**AIM OF THE TASK**.
Each entry should be set down exactly as written, except for any picture it holds.

**INPUT DATA**.
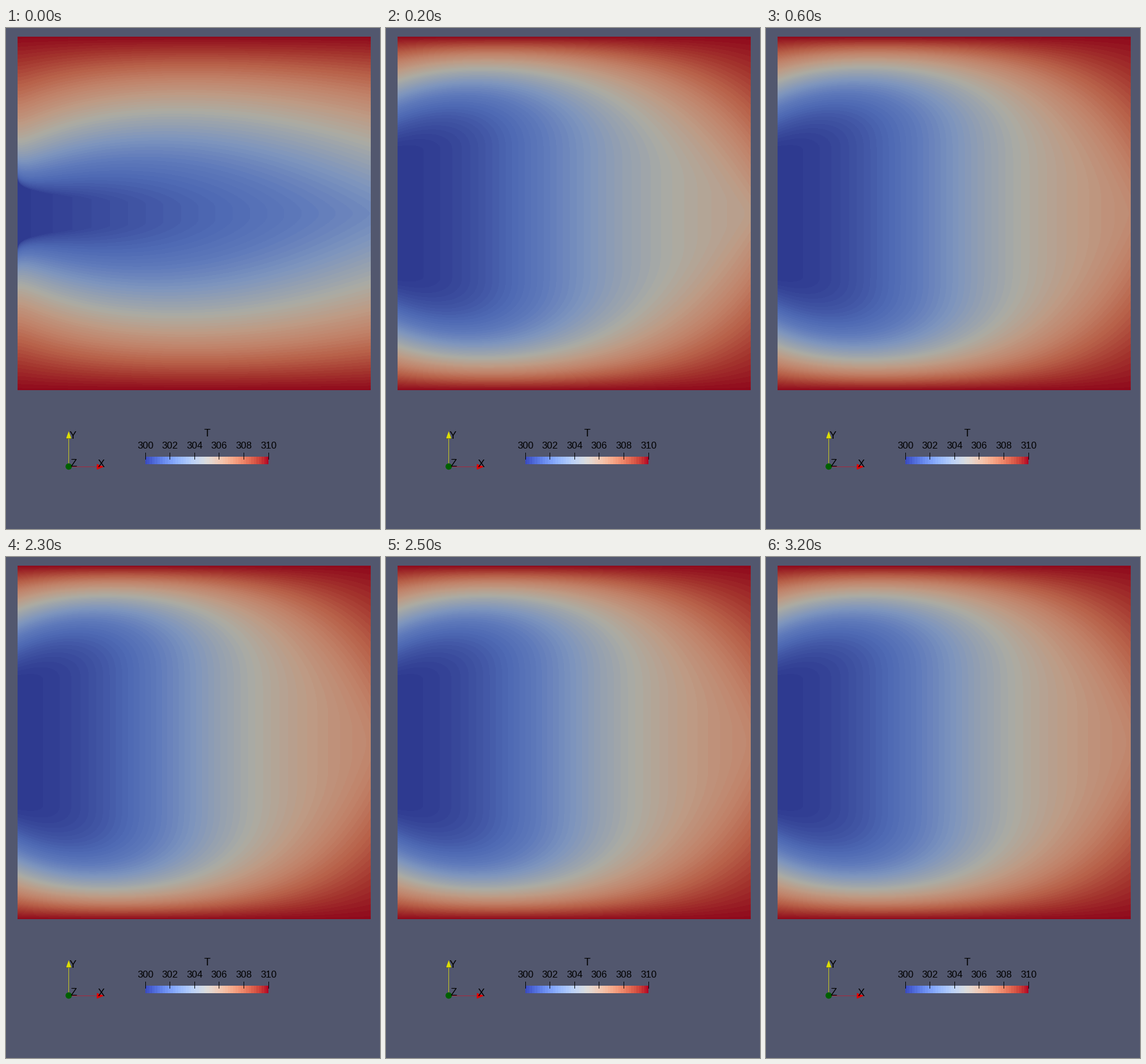
A matplotlib script that plays this animation: 647x866 px, repeating every 3300 ms.

```python
import numpy as np
import matplotlib.pyplot as plt
from matplotlib.animation import FuncAnimation
from matplotlib.colors import LinearSegmentedColormap
from matplotlib.patches import Circle, Polygon

W, H, DPI = 647, 866, 100
LEFT, TOP, SIDE = 20, 15, 611
PT = 72 / DPI
plt.rcParams["font.family"] = "Liberation Sans"

# Colour map as it looks under the scene light
SHADED = LinearSegmentedColormap.from_list("shaded", [
    (pos, tuple(c / 255 for c in rgb)) for pos, rgb in [
        (0, (46, 58, 144)), (.17, (79, 106, 180)), (.25, (95, 122, 187)),
        (.35, (126, 149, 190)), (.5, (172, 172, 163)), (.6, (190, 155, 133)),
        (.7, (193, 130, 105)), (.8, (184, 97, 73)), (.9, (164, 53, 46)),
        (1, (143, 9, 28))]], 512)

pix = (np.arange(SIDE) + .5) / SIDE
U = pix[None, :]                        # 0 at the inlet, 1 at the outlet
V = np.abs(2 * pix - 1)[:, None]        # 0 on the axis, 1 at the walls


def field(outlet, power, half, core, fade, steep_in, steep_out, bulge):
    """Temperature from 0 (inlet) to 1 (walls).

    The axis warms along a saturating curve up to `outlet`. Across the channel
    a flat core, `core` wide at the inlet, is followed by a power-law rise.
    """
    axis = outlet * (1 + half) * U ** power / (U ** power + half)
    flat = core * (1 - U ** fade)
    steep = steep_in + (steep_out - steep_in) * U + bulge * np.sin(np.pi * U)
    rise = np.clip((V - flat) / (1 - flat), 0, 1) ** steep
    return axis + (1 - axis) * rise


FIELDS = [
    field(.31, 1.15, 10, .216, .3, .55, 1.4, .55),
    field(.43, 2.0, 2, .2, 1, 1.05, 1.13, 1.15),
    field(.585, 2.2, .3, .36, 3, 1.4, 1.2, 1.6),
    field(.68, 2.2, .35, .36, 4, 1.4, 1.5, 1.8),
]


def stage(i):
    """Solver progress: quick at first, then a late step to the steady state."""
    if i < 3:
        return i
    if i < 23:
        return 2.8 - .8 * .25 ** (min(i, 6) - 2)
    return 3


def temperature(s):
    k = min(int(s), 2)
    t = FIELDS[k] + (s - k) * (FIELDS[k + 1] - FIELDS[k])
    return np.round(t * 63) / 63


fig = plt.figure(figsize=(W / DPI, H / DPI), dpi=DPI, facecolor="#52576e")
ax = fig.add_axes([0, 0, 1, 1])
ax.set_xlim(0, W)
ax.set_ylim(H, 0)
ax.axis("off")


def place(data, x, y, cmap):
    return fig.figimage(data, xo=x, yo=H - y - len(data), cmap=cmap,
                        vmin=0, vmax=1, origin="upper", zorder=-1)


def label(x, y, s, size=18):
    ax.text(x, y, s, size=size * PT, ha="center", va="baseline", zorder=6)


def line(xs, ys, color):
    ax.plot(xs, ys, color=color, lw=PT, solid_capstyle="butt", zorder=3,
            snap=False)


def shape(patch):
    patch.set(linewidth=0, zorder=4)
    ax.add_patch(patch)


plate = place(temperature(0), LEFT, TOP, SHADED)

# Colour legend
BAR_X, BAR_Y, BAR_W, BAR_H = 241, 741, 213, 13
ramp = np.round(np.linspace(0, 1, BAR_W) * 47) / 47
place(np.tile(ramp, (BAR_H, 1)), BAR_X, BAR_Y, "coolwarm")
for n in range(6):
    x = int(BAR_X + BAR_W * n / 5) + .5
    line([x, x], [734, 746], "black")
    label(x, 727, str(300 + 2 * n), 16.8)
label(348, 706, "T")

# Orientation axes
line([108.5, 108.5], [709, 757], "#c8c820")
line([108, 158], [758.5, 758.5], "#a8283c")
shape(Polygon([(108.5, 697), (104, 709.5), (113, 709.5)], color="#dede00"))
line([103.5, 113.5], [709.5, 709.5], "#2c2c20")
shape(Polygon([(169.5, 758.5), (157, 753.5), (157, 763.5)], color="#e00404"))
shape(Circle((108.5, 758), 5.5, color="#006000"))
label(165, 759, "X")
label(116, 710, "Y")
label(117, 758, "Z")


def draw(i):
    plate.set_data(temperature(stage(i)))
    return [plate]


anim = FuncAnimation(fig, draw, frames=33, interval=100, repeat=True,
                     repeat_delay=0, blit=False)
plt.show()
```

**TASK RESPONSE**.
A matplotlib script that plays this animation: 647x866 px, repeating every 3300 ms.

```python
import numpy as np
import matplotlib.pyplot as plt
from matplotlib.animation import FuncAnimation
from matplotlib.colors import LinearSegmentedColormap
from matplotlib.patches import Circle, Polygon

W, H, DPI = 647, 866, 100
LEFT, TOP, SIDE = 20, 15, 611
PT = 72 / DPI
plt.rcParams["font.family"] = "Liberation Sans"

# Colour map as it looks under the scene light
SHADED = LinearSegmentedColormap.from_list("shaded", [
    (pos, tuple(c / 255 for c in rgb)) for pos, rgb in [
        (0, (46, 58, 144)), (.17, (79, 106, 180)), (.25, (95, 122, 187)),
        (.35, (126, 149, 190)), (.5, (172, 172, 163)), (.6, (190, 155, 133)),
        (.7, (193, 130, 105)), (.8, (184, 97, 73)), (.9, (164, 53, 46)),
        (1, (143, 9, 28))]], 512)

pix = (np.arange(SIDE) + .5) / SIDE
U = pix[None, :]                        # 0 at the inlet, 1 at the outlet
V = np.abs(2 * pix - 1)[:, None]        # 0 on the axis, 1 at the walls


def field(outlet, power, half, core, fade, steep_in, steep_out, bulge):
    """Temperature from 0 (inlet) to 1 (walls).

    The axis warms along a saturating curve up to `outlet`. Across the channel
    a flat core, `core` wide at the inlet, is followed by a power-law rise.
    """
    axis = outlet * (1 + half) * U ** power / (U ** power + half)
    flat = core * (1 - U ** fade)
    steep = steep_in + (steep_out - steep_in) * U + bulge * np.sin(np.pi * U)
    rise = np.clip((V - flat) / (1 - flat), 0, 1) ** steep
    return axis + (1 - axis) * rise


FIELDS = [
    field(.31, 1.15, 10, .216, .3, .55, 1.4, .55),
    field(.43, 2.0, 2, .2, 1, 1.05, 1.13, 1.15),
    field(.585, 2.2, .3, .36, 3, 1.4, 1.2, 1.6),
    field(.68, 2.2, .35, .36, 4, 1.4, 1.5, 1.8),
]


def stage(i):
    """Solver progress: quick at first, then a late step to the steady state."""
    if i < 3:
        return i
    if i < 23:
        return 2.8 - .8 * .25 ** (min(i, 6) - 2)
    return 3


def temperature(s):
    k = min(int(s), 2)
    t = FIELDS[k] + (s - k) * (FIELDS[k + 1] - FIELDS[k])
    return np.round(t * 63) / 63


fig = plt.figure(figsize=(W / DPI, H / DPI), dpi=DPI, facecolor="#52576e")
ax = fig.add_axes([0, 0, 1, 1])
ax.set_xlim(0, W)
ax.set_ylim(H, 0)
ax.axis("off")


def place(data, x, y, cmap):
    return fig.figimage(data, xo=x, yo=H - y - len(data), cmap=cmap,
                        vmin=0, vmax=1, origin="upper", zorder=-1)


def label(x, y, s, size=18):
    ax.text(x, y, s, size=size * PT, ha="center", va="baseline", zorder=6)


def line(xs, ys, color):
    ax.plot(xs, ys, color=color, lw=PT, solid_capstyle="butt", zorder=3,
            snap=False)


def shape(patch):
    patch.set(linewidth=0, zorder=4)
    ax.add_patch(patch)


plate = place(temperature(0), LEFT, TOP, SHADED)

# Colour legend
BAR_X, BAR_Y, BAR_W, BAR_H = 241, 741, 213, 13
ramp = np.round(np.linspace(0, 1, BAR_W) * 47) / 47
place(np.tile(ramp, (BAR_H, 1)), BAR_X, BAR_Y, "coolwarm")
for n in range(6):
    x = int(BAR_X + BAR_W * n / 5) + .5
    line([x, x], [734, 746], "black")
    label(x, 727, str(300 + 2 * n), 16.8)
label(348, 706, "T")

# Orientation axes
line([108.5, 108.5], [709, 757], "#c8c820")
line([108, 158], [758.5, 758.5], "#a8283c")
shape(Polygon([(108.5, 697), (104, 709.5), (113, 709.5)], color="#dede00"))
line([103.5, 113.5], [709.5, 709.5], "#2c2c20")
shape(Polygon([(169.5, 758.5), (157, 753.5), (157, 763.5)], color="#e00404"))
shape(Circle((108.5, 758), 5.5, color="#006000"))
label(165, 759, "X")
label(116, 710, "Y")
label(117, 758, "Z")


def draw(i):
    plate.set_data(temperature(stage(i)))
    return [plate]


anim = FuncAnimation(fig, draw, frames=33, interval=100, repeat=True,
                     repeat_delay=0, blit=False)
plt.show()
```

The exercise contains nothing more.